[Source records]
-----
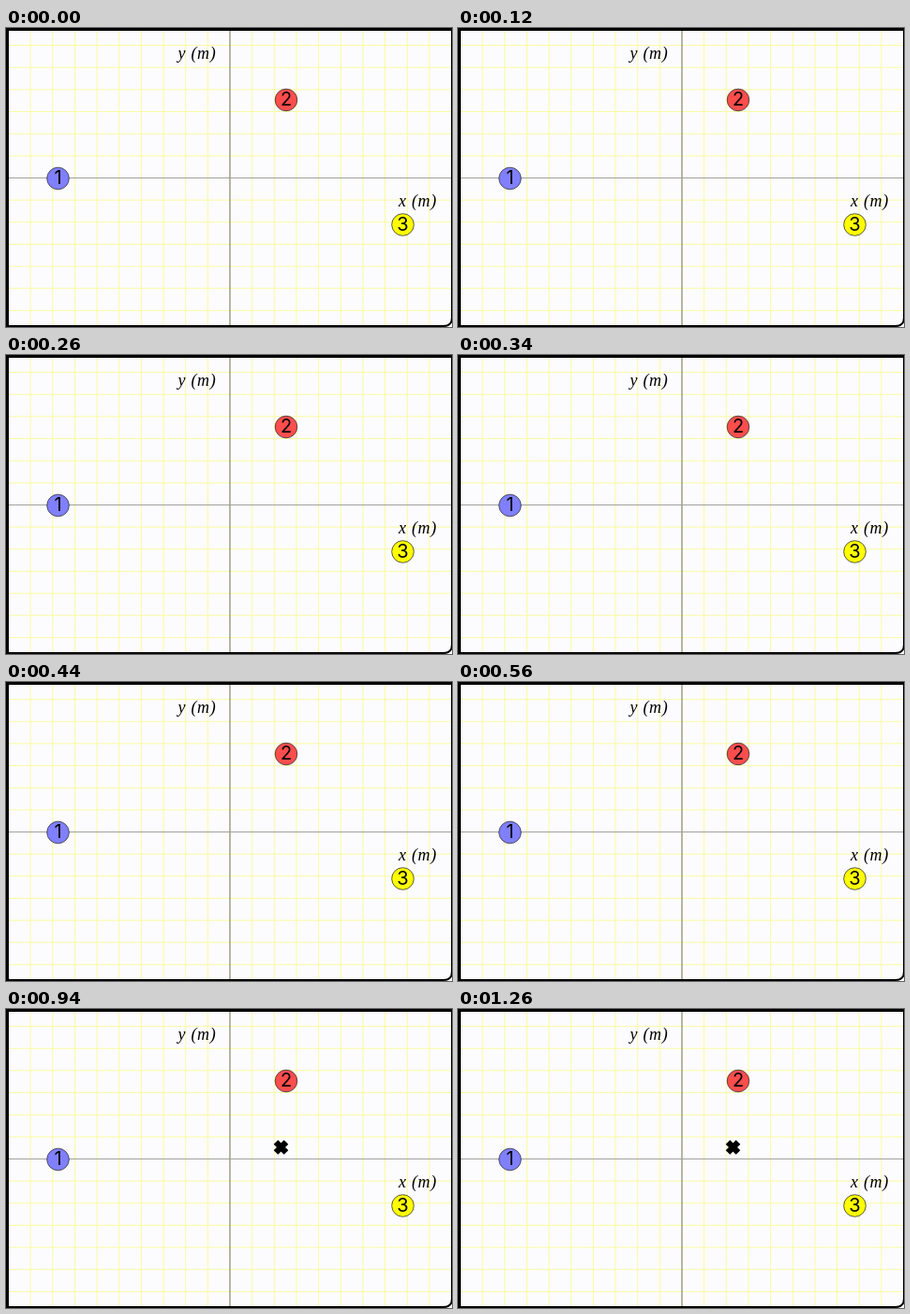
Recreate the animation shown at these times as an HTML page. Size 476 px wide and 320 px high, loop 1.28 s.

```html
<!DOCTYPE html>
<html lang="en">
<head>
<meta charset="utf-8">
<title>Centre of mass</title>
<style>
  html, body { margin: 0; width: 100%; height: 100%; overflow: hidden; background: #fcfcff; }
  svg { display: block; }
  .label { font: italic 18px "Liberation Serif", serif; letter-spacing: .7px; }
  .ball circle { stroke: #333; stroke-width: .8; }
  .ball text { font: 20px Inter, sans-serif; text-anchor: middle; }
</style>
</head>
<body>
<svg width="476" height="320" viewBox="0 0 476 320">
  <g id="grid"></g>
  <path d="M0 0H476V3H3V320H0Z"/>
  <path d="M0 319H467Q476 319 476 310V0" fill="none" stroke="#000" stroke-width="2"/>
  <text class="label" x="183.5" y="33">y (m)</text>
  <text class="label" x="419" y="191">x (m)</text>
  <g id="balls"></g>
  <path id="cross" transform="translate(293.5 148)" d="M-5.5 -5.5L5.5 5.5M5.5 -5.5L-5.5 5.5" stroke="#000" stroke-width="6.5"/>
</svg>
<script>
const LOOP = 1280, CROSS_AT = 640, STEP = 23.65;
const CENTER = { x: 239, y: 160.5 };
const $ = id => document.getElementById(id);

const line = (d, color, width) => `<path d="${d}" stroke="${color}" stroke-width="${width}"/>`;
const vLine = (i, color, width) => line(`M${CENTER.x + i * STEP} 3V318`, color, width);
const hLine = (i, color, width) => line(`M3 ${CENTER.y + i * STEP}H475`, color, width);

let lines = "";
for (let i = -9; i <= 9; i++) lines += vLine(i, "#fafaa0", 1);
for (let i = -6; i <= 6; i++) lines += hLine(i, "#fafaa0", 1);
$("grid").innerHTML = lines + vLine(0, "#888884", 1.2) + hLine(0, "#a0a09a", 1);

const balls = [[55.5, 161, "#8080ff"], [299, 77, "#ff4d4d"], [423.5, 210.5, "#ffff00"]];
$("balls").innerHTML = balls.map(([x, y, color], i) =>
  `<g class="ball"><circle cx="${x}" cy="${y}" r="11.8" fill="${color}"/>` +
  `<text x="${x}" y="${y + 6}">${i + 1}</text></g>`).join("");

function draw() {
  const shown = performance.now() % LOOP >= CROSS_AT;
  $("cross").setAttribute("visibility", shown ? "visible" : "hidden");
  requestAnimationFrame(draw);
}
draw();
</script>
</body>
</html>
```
-----
» Goal of the exercise:
What you write should match the entries exactly, except that the pictures are dropped.

» Task answer:
Recreate the animation shown at these times as an HTML page. Size 476 px wide and 320 px high, loop 1.28 s.

```html
<!DOCTYPE html>
<html lang="en">
<head>
<meta charset="utf-8">
<title>Centre of mass</title>
<style>
  html, body { margin: 0; width: 100%; height: 100%; overflow: hidden; background: #fcfcff; }
  svg { display: block; }
  .label { font: italic 18px "Liberation Serif", serif; letter-spacing: .7px; }
  .ball circle { stroke: #333; stroke-width: .8; }
  .ball text { font: 20px Inter, sans-serif; text-anchor: middle; }
</style>
</head>
<body>
<svg width="476" height="320" viewBox="0 0 476 320">
  <g id="grid"></g>
  <path d="M0 0H476V3H3V320H0Z"/>
  <path d="M0 319H467Q476 319 476 310V0" fill="none" stroke="#000" stroke-width="2"/>
  <text class="label" x="183.5" y="33">y (m)</text>
  <text class="label" x="419" y="191">x (m)</text>
  <g id="balls"></g>
  <path id="cross" transform="translate(293.5 148)" d="M-5.5 -5.5L5.5 5.5M5.5 -5.5L-5.5 5.5" stroke="#000" stroke-width="6.5"/>
</svg>
<script>
const LOOP = 1280, CROSS_AT = 640, STEP = 23.65;
const CENTER = { x: 239, y: 160.5 };
const $ = id => document.getElementById(id);

const line = (d, color, width) => `<path d="${d}" stroke="${color}" stroke-width="${width}"/>`;
const vLine = (i, color, width) => line(`M${CENTER.x + i * STEP} 3V318`, color, width);
const hLine = (i, color, width) => line(`M3 ${CENTER.y + i * STEP}H475`, color, width);

let lines = "";
for (let i = -9; i <= 9; i++) lines += vLine(i, "#fafaa0", 1);
for (let i = -6; i <= 6; i++) lines += hLine(i, "#fafaa0", 1);
$("grid").innerHTML = lines + vLine(0, "#888884", 1.2) + hLine(0, "#a0a09a", 1);

const balls = [[55.5, 161, "#8080ff"], [299, 77, "#ff4d4d"], [423.5, 210.5, "#ffff00"]];
$("balls").innerHTML = balls.map(([x, y, color], i) =>
  `<g class="ball"><circle cx="${x}" cy="${y}" r="11.8" fill="${color}"/>` +
  `<text x="${x}" y="${y + 6}">${i + 1}</text></g>`).join("");

function draw() {
  const shown = performance.now() % LOOP >= CROSS_AT;
  $("cross").setAttribute("visibility", shown ? "visible" : "hidden");
  requestAnimationFrame(draw);
}
draw();
</script>
</body>
</html>
```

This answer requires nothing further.